As RE100 reaches a milestone of 100 member companies, Arvind Bodhankar, CSO, Tata Motors, reflects on why it makes sense to transition to 100% renewable electricity and future proof business operations.

At a time when the onus lies equally on corporates and governments to demonstrate climate action, manufacturers, including car manufacturers, are very keen on moving towards renewable energy. This is not only necessary, given the need for collective efforts to address climate change, but also makes good business sense.

Going 100% renewable implies establishing reliable sources for procuring renewable energy, setting up solar and wind energy farms at manufacturing plants, and consciously moving away from fossil fuels.

Looking at the policy measures in India that can support this intent, open access regulations need to be consistent across states. Even in states with open access, the rules can effectively be unviable. There also seems to be a lack of clarity on transmission and wheeling charges, taxes in different states and on expected trends. There are challenges around power banking and net metering is capped at 1 megawatt (MW) which is discouraging to large on-site projects.
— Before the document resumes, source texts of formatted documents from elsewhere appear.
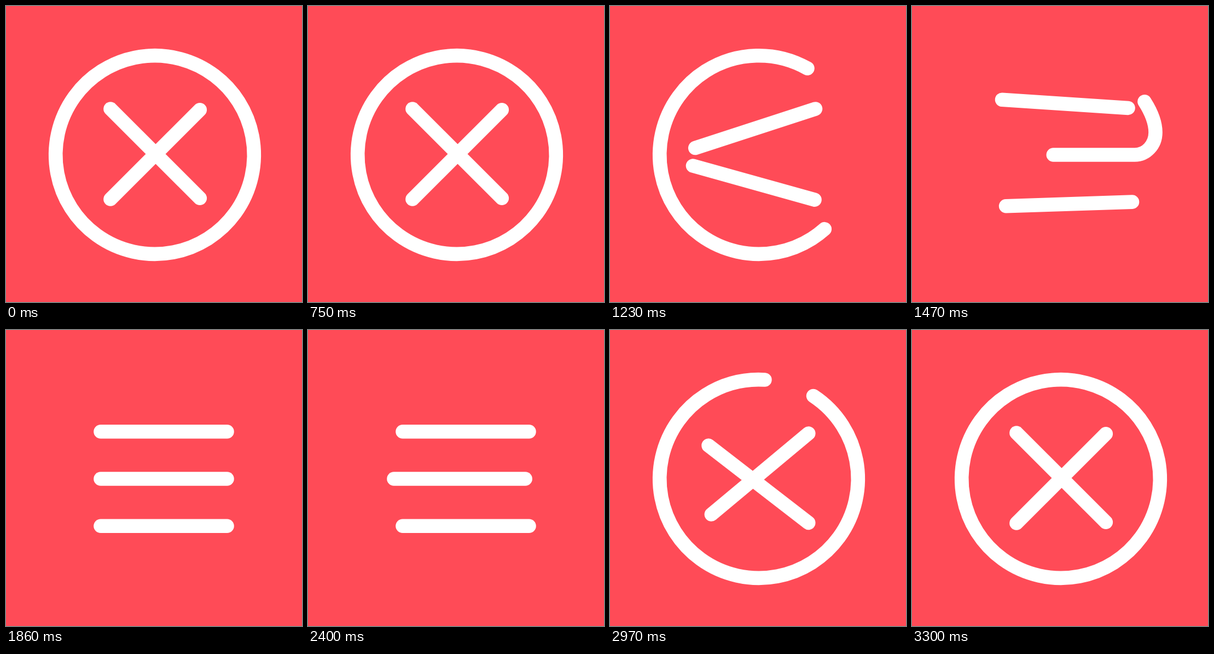
An HTML page with a canvas that plays this animation: 541 px wide and 541 px high, repeating every 3.75 s.

```html
<!DOCTYPE html>
<html lang="en">
<head>
<meta charset="utf-8">
<title>Menu toggle</title>
<style>
  html, body { margin: 0; width: 100%; height: 100%; overflow: hidden; background: #ff4b57; }
  canvas { display: block; width: 541px; height: 541px; }
</style>
</head>
<body>
<canvas id="stage" width="541" height="541"></canvas>
<script>
const ctx = document.getElementById('stage').getContext('2d');
const LOOP = 3750, STEP = 30, CLOSE_AT = 750, OPEN_AT = 2160;
const CENTER = 272, RADIUS = 181.3, JOIN = 32.4 * Math.PI / 180;
const BAR = 231;

const mix = (a, b, k) => a + (b - a) * k;
const cubic = (s, p, q) => 3 * s * (1 - s) ** 2 * p + 3 * s * s * (1 - s) * q + s ** 3;

function bezier(x, [x1, y1, x2, y2]) {
  if (x <= 0) return 0;
  if (x >= 1) return 1;
  let lo = 0, hi = 1;
  for (let i = 0; i < 30; i++) {
    const mid = (lo + hi) / 2;
    if (cubic(mid, x1, x2) < x) lo = mid; else hi = mid;
  }
  return cubic(lo, y1, y2);
}

// Each part: [delay, duration, curve]; values run 0 = menu, 1 = cross.
const closing = {
  start: [0, 1110, [.6, -.57, .4, 1.3]],
  end: [0, 1110, [.7, -.18, .2, 1.12]],
  topTurn: [0, 900, [.5, -.56, .5, 1.55]],
  bottomTurn: [0, 900, [.5, -.16, .5, 1.35]],
  topShift: [0, 900, [.5, 0, .5, .65]],
  bottomShift: [0, 900, [.5, -.8, .5, 1.25]]
};
const opening = {
  start: [0, 900, [.25, -.69, .5, 1]],
  end: [0, 1080, [.25, -.47, .5, 1]],
  topTurn: [270, 870, [.5, -.08, .5, 1.4]],
  bottomTurn: [270, 870, [.5, -.28, .5, 1.4]],
  topShift: [270, 870, [.2, .15, .5, 1]],
  bottomShift: [270, 870, [.2, .15, .5, 1]]
};

function amount(part, t) {
  const toCross = t >= OPEN_AT;
  const [delay, duration, curve] = (toCross ? opening : closing)[part];
  const k = bezier((t - (toCross ? OPEN_AT : CLOSE_AT) - delay) / duration, curve);
  return toCross ? k : 1 - k;
}

// Middle bar, bend, then the circle counter-clockwise with room for overlap.
const outline = new Path2D();
outline.moveTo(157, CENTER);
outline.lineTo(407, CENTER);
outline.bezierCurveTo(428, 272, 445, 254, 445, 231);
outline.bezierCurveTo(445, 211, 436, 192, 425.1, 174.9);
for (let i = 0; i < 3; i++) {
  outline.arc(CENTER, CENTER, RADIUS, -JOIN - i * Math.PI, -JOIN - (i + 1) * Math.PI, true);
}

function drawOutline(t) {
  const start = Math.max(0, mix(16, 556, amount('start', t)));
  const end = Math.max(start + 1, mix(247, 1781, amount('end', t)));
  ctx.setLineDash([end - start, 5000]);
  ctx.lineDashOffset = -start;
  ctx.stroke(outline);
  ctx.setLineDash([]);
}

function drawBar(shift, turn, menuY, crossY, crossX, side) {
  const x = mix(404, crossX, shift), y = mix(menuY, crossY, shift);
  const angle = turn * Math.PI / 4;
  ctx.beginPath();
  ctx.moveTo(x, y);
  ctx.lineTo(x - BAR * Math.cos(angle), y + side * BAR * Math.sin(angle));
  ctx.stroke();
}

function draw(t) {
  ctx.fillStyle = '#ff4b57';
  ctx.fillRect(0, 0, 541, 541);
  ctx.strokeStyle = '#fff';
  ctx.lineWidth = 25.6;
  ctx.lineCap = 'round';
  drawOutline(t);
  drawBar(amount('topShift', t), amount('topTurn', t), 185.7, 189.7, 354.3, 1);
  drawBar(amount('bottomShift', t), amount('bottomTurn', t), 358.3, 351.3, 354.3, -1);
}

function tick() {
  const t = performance.now() % LOOP;
  draw(Math.floor(t / STEP) * STEP);
  requestAnimationFrame(tick);
}
tick();
</script>
</body>
</html>
```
This makes it harder for companies in India to self-generate renewable energy. Looking at government’s commitment, I am confident that it will ease out in coming days.

On the other hand, there is much to be gained by engaging in long-term Power Purchase Agreements (PPAs), as power becomes more affordable due to falling tariffs while the cost of grid electricity rises.


We joined RE100 in March 2016, with an ambition to source 100% renewable electricity. It not only helped reduce the environmental impacts of our manufacturing operations but also helped us in maintaining the Tata Group’scommitment on UN Sustainable Development Goals. Since then, many others have followed our lead, and the campaign now unites 100 of the world’s most influential companies.

On joining RE100, Tata Motors had already advanced several steps down the path to renewables, enabling us to source around 8% of our electricity from renewable sources in Financial Year (FY) 2015-16 and adding about 8.25 % in 16-17. We currently procure or generate around 4,818 MWh of renewable power.

Presently, our renewable electricity consumption stands at 16.25%. Our progress comes from both on-site and off-site approaches, but mostly from renewable electricity sourced from the grid, as space will always be a constraint for renewable energy installations on-site.



You may also like...

Leave a Reply

Your email address will not be published. Required fields are marked *